There are essentially two desktops -- the one you are used to in Windows 7 and the new interface which contains a bunch of very large icons, suitable for manipulating with your fingers on a touch-screen. This was originally called "Metro" but that name was already taken. We'll use Metro for this article, even though it isn't the real name.

There are essentially two kinds of "programs" as well. In addition to all the programs you are used to in Windows 7, on the Metro desktop there are dozens of Metro Apps that run only full-screen. These have no small boxes in the upper right corner to minimize, maximize or close. If you want to close an App you click the mouse at the top of the screen and drag it to the bottom, or use the keyboard shortcut, Alt-F4. Because gestures that are easy to perform on a tiny smart phone become more bothersome on a large screen using either mouse or finger on touch-screen, Windows 8 is going to make all of us workstation users keyboard shortcut users.

Here are a few of the differences between Metro and Desktop:

  • Internet Explorer 10: It's really two programs, one on the Metro interface and one on the Desktop. The IE 10 app in Metro isn't configurable.

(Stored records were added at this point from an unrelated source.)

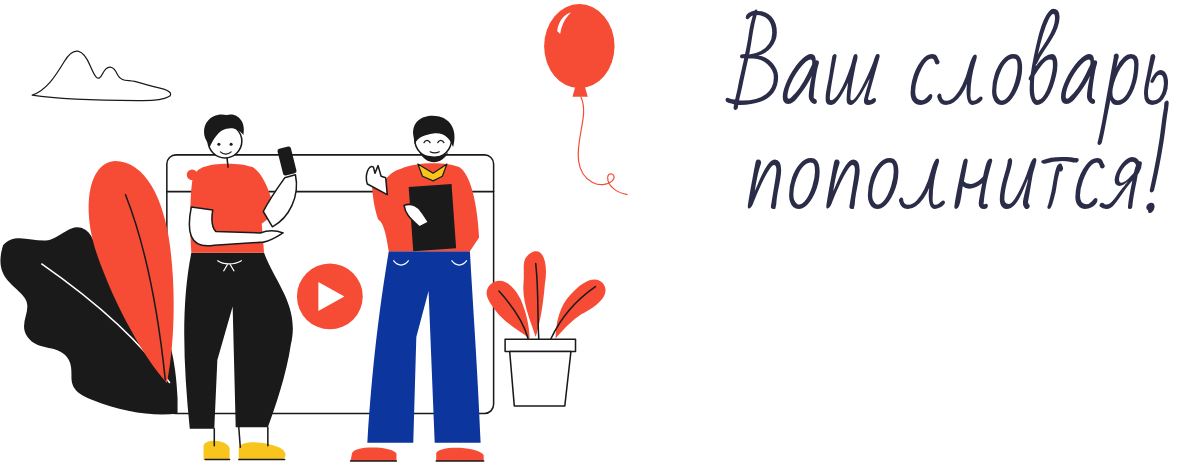
<!DOCTYPE html>
<html lang="ru">
<head>
<meta charset="utf-8">
<title>Ваш словарь пополнится!</title>
<link rel="stylesheet" href="https://fonts.googleapis.com/css2?family=Bad+Script&display=swap">
<style>
  :root {
    --paper: #ffffff;
    --coral: #f64c36;
    --ink: #1a1a1a;
    --denim: #0c369e;
    --sun: #f8c51c;
    --skin: #ffffff;
    --headline: #2a2c48;
  }
  html, body {
    margin: 0;
    padding: 0;
    width: 1200px;
    height: 472px;
    overflow: hidden;
    background: var(--paper);
  }
  .banner {
    display: block;
    width: 1200px;
    height: 472px;
  }
  .headline {
    font-family: "Bad Script", cursive;
    fill: var(--headline);
    font-size: 128px;
  }
  .line { fill: none; stroke: var(--ink); stroke-width: 2; stroke-linecap: round; stroke-linejoin: round; }
  .thin { stroke-width: 1.6; }
  .coral { fill: var(--coral); }
  .ink { fill: var(--ink); }
  .denim { fill: var(--denim); }
  .sun { fill: var(--sun); }
  .white { fill: var(--skin); }
</style>
</head>
<body>
<svg class="banner" viewBox="0 0 1568 616" role="img" aria-label="Двое собеседников у экрана с видео, воздушный шар и надпись «Ваш словарь пополнится!»">
  <!-- hill outline -->
  <path class="line thin" d="M42 124 C60 118 72 100 84 80 C96 60 108 62 118 86 C124 100 128 108 134 96 C140 84 148 84 154 98 C158 106 166 104 176 106 C184 108 196 112 214 116 C232 122 224 132 180 131 C130 131 80 130 42 124 Z"/>

  <!-- balloon -->
  <g class="balloon">
    <ellipse class="coral" cx="757" cy="60" rx="46" ry="55"/>
    <path class="white" d="M728 40 C730 26 738 18 746 16 C738 24 734 32 732 44 Z"/>
    <path class="coral" d="M752 112 L764 112 L768 126 L748 126 Z"/>
    <path fill="none" stroke="var(--coral)" stroke-width="1.6" d="M759 126 C770 150 752 180 756 210 C760 238 786 248 800 236 C808 228 794 222 794 232 C794 244 808 252 820 254"/>
  </g>

  <!-- video screen -->
  <g class="screen">
    <rect class="line white" x="218" y="202" width="427" height="338" rx="12"/>
    <line class="line" x1="218" y1="250" x2="645" y2="250"/>
    <circle class="coral" cx="251" cy="228" r="7"/>
  </g>

  <!-- foliage left -->
  <g class="foliage">
    <path class="ink" d="M4 320 C20 300 50 320 68 312 C86 304 96 290 112 300 C128 312 122 334 140 348 C160 364 176 370 200 400 C220 428 230 470 232 520 L232 540 C200 544 160 538 120 522 C80 506 100 490 90 470 C78 448 50 460 36 440 C22 420 46 404 30 386 C14 368 -8 360 4 320 Z"/>
    <path fill="none" stroke="var(--paper)" stroke-width="2" d="M54 344 C120 390 180 440 222 500"/>
    <path class="coral" d="M150 210 C190 210 214 260 222 320 C230 380 228 450 218 500 C190 470 150 400 126 330 C106 270 116 212 150 210 Z"/>
    <path class="line" d="M164 254 C190 320 206 400 216 496"/>
  </g>

  <!-- play button -->
  <circle class="coral" cx="431" cy="387" r="43"/>
  <path class="white" d="M416 368 L450 387 L416 406 Z"/>

  <!-- potted plant -->
  <g class="plant">
    <path class="coral" d="M694 330 C712 320 716 350 712 370 C710 396 706 420 700 440 C694 420 682 396 684 370 C686 350 680 338 694 330 Z"/>
    <path class="coral" d="M640 372 C656 358 672 374 680 390 C688 408 692 428 692 442 C676 430 658 420 648 406 C640 394 630 384 640 372 Z"/>
    <path class="coral" d="M788 370 C800 386 776 402 760 410 C748 418 736 430 726 442 C726 420 732 398 746 384 C760 368 778 358 788 370 Z"/>
    <path class="line" d="M700 344 C704 380 702 410 704 442 M652 380 C670 400 684 420 690 442 M778 374 C752 392 732 416 720 442"/>
    <rect class="line white" x="660" y="443" width="92" height="16"/>
    <path class="line white" d="M666 459 L746 459 L738 530 L672 530 Z"/>
  </g>

  <!-- learner with phone -->
  <g class="learner">
    <path class="ink" d="M250 330 L345 330 C360 370 392 400 380 450 C374 490 360 530 350 558 L308 558 L304 400 L284 470 L280 560 L248 560 C240 480 236 400 250 330 Z"/>
    <path fill="none" stroke="var(--paper)" stroke-width="1.6" d="M284 340 C292 346 306 346 316 340 M298 344 L292 354 M300 344 L306 354"/>
    <path class="sun" d="M266 582 C268 572 298 574 300 586 L300 600 L266 600 Z"/>
    <path class="sun" d="M312 584 C316 574 350 576 368 586 C376 592 374 600 366 600 L312 600 Z"/>
    <path class="line" d="M268 600 L300 600 M312 600 L372 600 M280 560 L280 582 M312 558 L314 584 M350 558 L350 582"/>
    <path class="coral" d="M266 218 C280 212 314 212 330 218 C346 228 354 256 360 278 L342 292 L345 330 L250 330 C248 300 248 250 252 232 C256 222 262 220 266 218 Z"/>
    <path class="white line" d="M250 270 C244 300 246 326 280 320 L344 316 C356 314 366 306 370 304 C360 300 350 300 340 304 L282 302 C276 296 276 286 278 274 Z"/>
    <path class="white line" d="M344 276 C352 260 362 246 372 232 L386 228 C392 256 378 284 356 296 Z"/>
    <rect x="366" y="192" width="18" height="36" rx="3" transform="rotate(-14 375 210)" class="ink"/>
    <path class="line" d="M296 200 L298 218"/>
    <circle class="white line" cx="294" cy="184" r="22"/>
    <path class="ink" d="M268 180 C262 160 278 146 296 150 C308 146 322 156 318 176 C312 168 302 164 290 170 C284 174 278 182 274 192 Z"/>
    <circle class="ink" cx="286" cy="188" r="2"/>
    <circle class="ink" cx="302" cy="188" r="2"/>
    <path class="line thin" d="M288 198 C292 202 298 202 302 198"/>
  </g>

  <!-- teacher with tablet -->
  <g class="teacher">
    <path class="denim" d="M508 328 L614 328 C618 400 624 480 628 578 L568 578 L560 380 L544 440 L540 578 L480 578 C486 480 496 400 508 328 Z"/>
    <path fill="none" stroke="var(--paper)" stroke-width="1.6" d="M514 340 C520 348 528 348 534 340 M590 340 C596 348 604 348 610 340"/>
    <path class="coral" d="M460 592 C462 582 510 582 518 592 L518 602 L458 602 Z"/>
    <path class="coral" d="M570 592 C572 582 622 582 632 594 L632 602 L570 602 Z"/>
    <path class="line" d="M458 602 L518 602 M570 602 L632 602"/>
    <path class="coral" d="M524 220 C540 212 582 210 600 218 C616 228 624 270 626 310 L614 328 L508 328 C504 300 500 290 494 286 C488 268 486 250 486 234 L504 234 C510 226 516 222 524 220 Z"/>
    <path class="white line" d="M480 240 C476 228 482 214 488 218 L490 226 L494 216 L498 230 L504 232 L506 254 Z"/>
    <path class="sun line thin" d="M546 214 L566 226 L584 214 L578 230 L566 236 L552 230 Z"/>
    <path class="ink" d="M534 244 L590 240 L596 324 L540 328 Z"/>
    <path class="white line" d="M528 268 C538 264 548 270 552 278 L560 290 L548 296 C540 288 530 282 528 268 Z"/>
    <circle class="white line" cx="566" cy="182" r="24"/>
    <path class="ink" d="M540 176 C538 156 556 148 574 152 C590 156 598 172 592 192 C588 180 580 172 566 174 C556 176 546 178 542 188 Z"/>
    <path class="ink" d="M548 198 C556 216 578 216 586 198 C580 206 556 206 548 198 Z"/>
    <path class="line thin" d="M554 186 C556 182 560 182 562 186 M572 186 C574 182 578 182 580 186 M562 198 C566 200 570 200 574 198"/>
  </g>

  <!-- headline -->
  <text class="headline" x="958" y="135" textLength="572" lengthAdjust="spacingAndGlyphs">Ваш словарь</text>
  <text class="headline" x="972" y="272" textLength="560" lengthAdjust="spacingAndGlyphs">пополнится!</text>
</svg>
</body>
</html>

It's just a browser, designed primarily to be used with touch on tablets/phones. The IE 10 program on the Desktop is pretty similar to IE 9 that most of us have used previously.
  • Mail: For phones and tablets, mail is partnered with People, Messaging and Calendar. They are separate apps, but they share the data. From People you can select a person to send email to, exchange messages with, call on Skype and even map the address in Bing Maps. You can even keep track of social media so the What's New feed will keep you abreast of of new posts and will allow you to reply directly without opening a browser. Win8 users can use the apps or stick with Outlook, Live Mail or even Thunderbird.

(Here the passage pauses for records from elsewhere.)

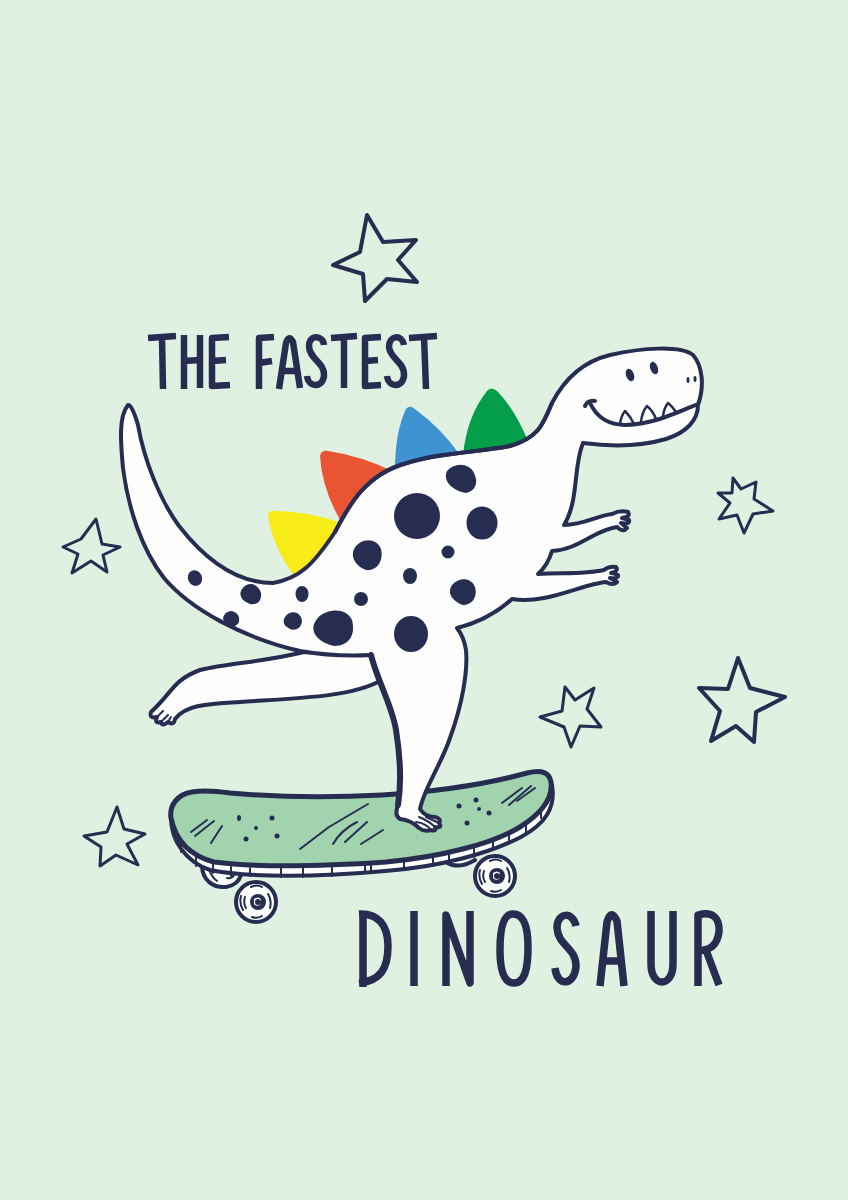
<!DOCTYPE html>
<html lang="en">
<head>
<meta charset="utf-8">
<title>The Fastest Dinosaur</title>
<style>
:root {
  --mint: #e0f1e2;
  --ink: #262d50;
  --white: #fefefe;
  --deck: #a1d3af;
  --yellow: #f8ec18;
  --red: #e95433;
  --blue: #3d94d1;
  --green: #049d4a;
}
html, body { margin: 0; background: var(--mint); overflow: hidden; }
.poster { display: block; width: 848px; height: 1200px; background: var(--mint); }
.line { fill: none; stroke: var(--ink); stroke-width: 4; stroke-linecap: round; stroke-linejoin: round; }
.thin { stroke-width: 2; }
.skin { fill: var(--white); }
.deck { fill: var(--deck); stroke-width: 5; }
.ink { fill: var(--ink); }
.lettering { fill: none; stroke: var(--ink); stroke-linecap: butt; stroke-linejoin: round; }
.small-words { stroke-width: 6.5; }
.big-word { stroke-width: 7.5; }
</style>
</head>
<body>
<svg class="poster" viewBox="0 0 848 1200" role="img" aria-label="The fastest dinosaur: a spotted dinosaur riding a skateboard among stars">
  <defs>
    <g id="wheel">
      <circle class="line skin" r="20" stroke-width="4"/>
      <path class="line thin" d="M-15 -6Q-17 1 -13 8M-11 -5Q-13 1 -10 6M12 -8Q16 -2 14 6M-5 -15Q1 -18 6 -15M-4 15Q1 17 6 14"/>
      <circle class="ink" cx="2" r="8"/>
      <path class="skin" d="M-2 -3Q2 -6 5 -3L4 3Q0 5 -2 2Z"/>
      <circle class="ink" cx="2" r="3"/>
    </g>
  </defs>

  <g id="stars" class="line">
    <path d="M367 215L383 242L416 240L398 260L417 282L387 279L365 301L363 274L333 265L360 252Z"/>
    <path stroke-width="3" d="M96 519L102 544L120 547L103 555L107 572L91 561L72 573L78 554L63 547L81 539Z"/>
    <path stroke-width="3" d="M733 478L741 489L756 482L754 499L773 511L753 514L744 533L737 515L719 519L730 503L718 493L732 493Z"/>
    <path stroke-width="3" d="M565 687L575 700L594 688L587 709L601 727L580 726L571 747L564 727L540 717L562 711Z"/>
    <path d="M738 658L750 688L785 697L756 712L754 742L736 726L711 741L720 711L699 688L728 689Z"/>
    <path stroke-width="3" d="M117 807L124 829L145 834L127 844L138 865L116 855L100 866L101 847L84 836L107 832Z"/>
  </g>

  <g id="skateboard">
    <path class="line skin" d="M202 865C202 881 214 888 226 887Q238 885 241 875M446 862Q458 870 475 860"/>
    <path class="line thin" d="M209 868Q211 877 217 881M227 878Q232 879 234 875"/>
    <path class="line skin" d="M171 815C170 840 186 862 210 870C250 878 320 877 385 871C440 867 490 853 521 837C545 824 556 808 552 785Z"/>
    <path class="line deck" d="M192 792C178 794 169 805 171 818C176 842 191 856 214 862C260 868 326 866 386 862C440 857 492 844 520 827C542 813 553 798 551 782C549 771 540 770 527 773C480 786 430 792 382 795C328 798 275 797 230 793C216 791 204 790 192 792Z"/>
    <path class="line thin" d="M181 845V852M196 857V866M213 864V873M231 867V876M250 868V876M281 868V877M303 867V877M332 866V876M365 864V873M371 864V872M404 861V869M433 857V866M449 854V863M474 847V857M493 840V850M509 833V843M526 823V833M541 809V818"/>
    <path class="line thin" d="M191 832L207 820M195 836L214 821M211 843L222 826M300 849L329 827L368 804M333 844Q341 830 357 822M345 842L367 822M361 844L383 830M502 803L522 788M509 805L531 786M517 801L535 788"/>
    <g class="ink">
      <ellipse cx="239" cy="818" rx="2" ry="3"/><circle cx="272" cy="818" r="2.5"/><circle cx="246" cy="839" r="2.5"/><circle cx="277" cy="836" r="2.5"/><circle cx="256" cy="828" r="2"/>
      <circle cx="459" cy="806" r="2.5"/><circle cx="476" cy="800" r="2.5"/><circle cx="467" cy="823" r="2.5"/><circle cx="489" cy="813" r="2.5"/><circle cx="479" cy="809" r="2"/>
    </g>
    <use href="#wheel" x="256" y="902"/>
    <use href="#wheel" x="495" y="876"/>
  </g>

  <g id="dinosaur">
    <g id="back-plates">
      <path fill="var(--yellow)" d="M295 577Q272 546 268 515Q269 510 276 511Q306 511 342 523L325 562Z"/>
      <path fill="var(--red)" d="M342 523Q322 490 320 456Q321 450 328 451Q362 456 394 472L365 502Z"/>
      <path fill="var(--blue)" d="M395 470Q395 432 406 409Q410 404 416 410Q441 428 460 455L420 466Z"/>
      <path fill="var(--green)" d="M463 455Q467 416 487 391Q491 386 497 391Q514 408 528 441L500 452Z"/>
    </g>

    <path id="back-leg" class="line skin" d="M304 652C264 662 228 663 200 670C173 680 172 693 151 712Q149 719 157 717Q154 724 161 722Q162 727 168 722Q174 726 175 719C186 704 210 704 240 702C300 698 350 697 380 681L372 654Z"/>
    <path class="line thin" d="M157 717L163 711M161 722L168 715M168 722L171 717"/>

    <path id="body" class="line skin" d="M128 405C118 417 121 445 123 468C128 508 142 550 164 578C191 610 244 638 300 651Q335 657 371 655
      C377 680 392 705 396 730C400 755 402 780 398 805Q394 816 400 819Q411 820 419 828Q424 832 431 830Q437 832 435 827Q443 828 439 823Q442 819 435 817Q425 817 420 809
      C424 788 441 765 450 738C462 705 468 672 466 650Q464 637 457 628Q489 620 512 599
      C545 605 582 584 606 582Q613 586 617 582Q613 579 610 578Q619 579 618 575Q614 573 611 573Q619 571 616 567Q609 566 604 570C582 575 558 572 538 574Q548 565 552 551
      C578 550 594 530 617 527Q623 533 627 528L621 523Q630 525 629 520L622 518Q631 517 628 512Q620 510 612 514C596 516 584 525 564 525
      C579 501 573 467 583 443C613 447 642 446 666 439C688 432 698 419 698 405C705 385 702 365 693 355C680 345 641 348 610 355C585 361 565 378 552 403C543 425 538 438 510 446C476 453 442 452 407 463C366 474 349 505 335 532C313 565 300 578 273 583C236 583 204 558 179 526C160 500 144 460 138 425Q132 404 128 405Z"/>
    <path id="back-contour" class="line" stroke-width="5" d="M552 403C543 425 538 438 510 446C476 453 442 452 407 463C366 474 349 505 335 532"/>
    <path class="line" d="M371 655C377 680 392 705 396 730C400 755 402 780 398 805" style="stroke-width:6"/>
    <path class="line thin" d="M419 817Q429 821 435 827M416 822Q426 823 431 830M426 817L439 823"/>

    <g id="spots" class="ink">
      <path d="M447 471C455 462 469 463 474 473C479 483 475 491 466 493C454 491 442 482 447 471Z"/>
      <ellipse cx="417" cy="516" rx="23" ry="23"/>
      <ellipse cx="482" cy="523" rx="15.5" ry="16.5"/>
      <path d="M354 549C360 538 376 537 381 549C384 562 376 571 366 570C357 567 350 558 354 549Z"/>
      <circle cx="448" cy="552" r="6.5"/>
      <ellipse cx="410" cy="576" rx="7" ry="8"/>
      <path d="M452 585C459 577 471 577 475 587C478 598 471 605 463 605C454 602 446 594 452 585Z"/>
      <ellipse cx="411" cy="634" rx="17" ry="18"/>
      <path d="M315 622C322 608 346 606 352 620C356 635 349 646 334 646C320 643 309 633 315 622Z"/>
      <circle cx="361" cy="599" r="7"/>
      <ellipse cx="302" cy="594" rx="6.5" ry="8"/>
      <path d="M285 617C291 609 301 612 302 621C301 629 295 631 290 629C284 626 282 622 285 617Z"/>
      <path d="M242 589C248 581 258 583 261 593C262 602 256 605 250 604C242 601 238 595 242 589Z"/>
      <ellipse cx="195" cy="578" rx="7" ry="8" transform="rotate(-25 195 578)"/>
      <path d="M223 619Q224 611 232 611Q241 614 239 622Q236 628 228 627Z"/>
    </g>

    <g id="face">
      <ellipse class="ink" cx="630" cy="375" rx="4" ry="6.5" transform="rotate(-20 630 375)"/>
      <ellipse class="ink" cx="654" cy="368" rx="3.8" ry="6.5" transform="rotate(-20 654 368)"/>
      <ellipse class="ink" cx="688" cy="380" rx="1.5" ry="3"/>
      <ellipse class="ink" cx="695" cy="379" rx="1.5" ry="3"/>
      <path class="line" stroke-width="3" d="M585 406Q588 400 595 401M590 403C597 418 609 425 626 425C653 424 674 414 698 404"/>
      <path class="line" style="stroke-width:2.5" d="M620 424Q621 416 625 411Q631 417 634 424M641 422Q642 412 647 406Q653 411 656 419M663 416Q664 408 668 403Q673 407 676 412"/>
    </g>
  </g>

  <g id="the-fastest" class="lettering small-words" role="img" aria-label="The Fastest">
    <path d="M148 338L176 336M162 337L163 389"/>
    <path d="M184 335V389M200 335V388M184 361L200 360"/>
    <path d="M229 337L212 338V386L230 385M212 361L226 360"/>
    <path d="M274 337L259 338V389M259 363L272 361"/>
    <path d="M279 389L286 343Q289 334 293 342L300 388M283 371H297"/>
    <path d="M324 345C323 335 309 334 309 346C309 359 325 362 324 376C322 389 308 387 307 376"/>
    <path d="M331 338L357 336M344 337V388"/>
    <path d="M381 337L365 338V386L381 385M365 361L378 360"/>
    <path d="M404 345C402 334 389 335 389 347C390 359 405 362 404 376C402 389 388 387 387 376"/>
    <path d="M409 338L437 336M424 337L426 389"/>
  </g>

  <g id="dinosaur-word" class="lettering big-word" role="img" aria-label="Dinosaur">
    <path d="M359 914C378 913 388 925 388 946C388 969 380 981 359 983M363 914V987"/>
    <path d="M414 911V986"/>
    <path d="M446 986V915L470 983V911"/>
    <path d="M513 914C503 914 500 930 500 950C500 970 504 983 514 983C525 983 528 968 528 947C528 927 524 914 513 914Z"/>
    <path d="M576 926C573 911 557 912 557 928C558 946 577 948 576 967C574 986 557 987 555 968"/>
    <path d="M600 986L607 922Q611 908 617 921L624 986M603 961H621"/>
    <path d="M651 911V964C651 988 673 988 673 964V911"/>
    <path d="M698 986V915C713 911 720 918 719 932C717 946 710 950 698 951M706 950L719 985"/>
  </g>
</svg>
</body>
</html>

  • Storage Spaces: Essentially an on-the-fly RAID. Set it up and all data is automatically mirrored on two or more drives. File History provides versioning -- it keeps different versions of the same-named document.
  • Push Button Reset: If Windows is not working properly, Push Button Reset will return your computer to exactly the state it was in when you purchased it. Less drastically, PC Reset will save your apps, programs, settings and data and then refresh them after the Reset.
  • Microsoft Account Integration: Setup the account so you log in with your Windows Live credentials and it authenticates username and password at login. Afterwards, SkyDrive sync will happen automatically (Win8 only - with WinRT you have to click Sync). No longer do you have a secondary login. Hotmail just opens to your account, etc. Your computer knows who you are with only one login.
  • Microsoft AntiVirus: Windows 8 comes with its own antivirus. You don't need (and can't install) others. It updates with the other Microsoft Updates, never expires and is one less thing to worry about.
  • Apps are sandboxed: One way viruses work in Windows is they modify other programs. Apps can't do this. There is no way to have one app change the behavior of another app. They are all in their own sandbox. This also means there will be no add-on features for apps. There will be no Business Contact Manager for Outlook, no integration of Adobe with Word to create PDF documents, etc.
  • Cellular integration: All versions of Windows now support broadband connections.
  • Photos: Integrates with SkyDrive, Facebook and Flickr and has limited editing capabilities.
  • Xbox Music: Poor man's iTunes, leftover from Zune. Lets you listen to what you own, buy online or subscribe for $9.99 a month to everything in the library.
  • Task Manager now controls startup applications. You can turn on or off items from starting up when Windows boots from TaskManager.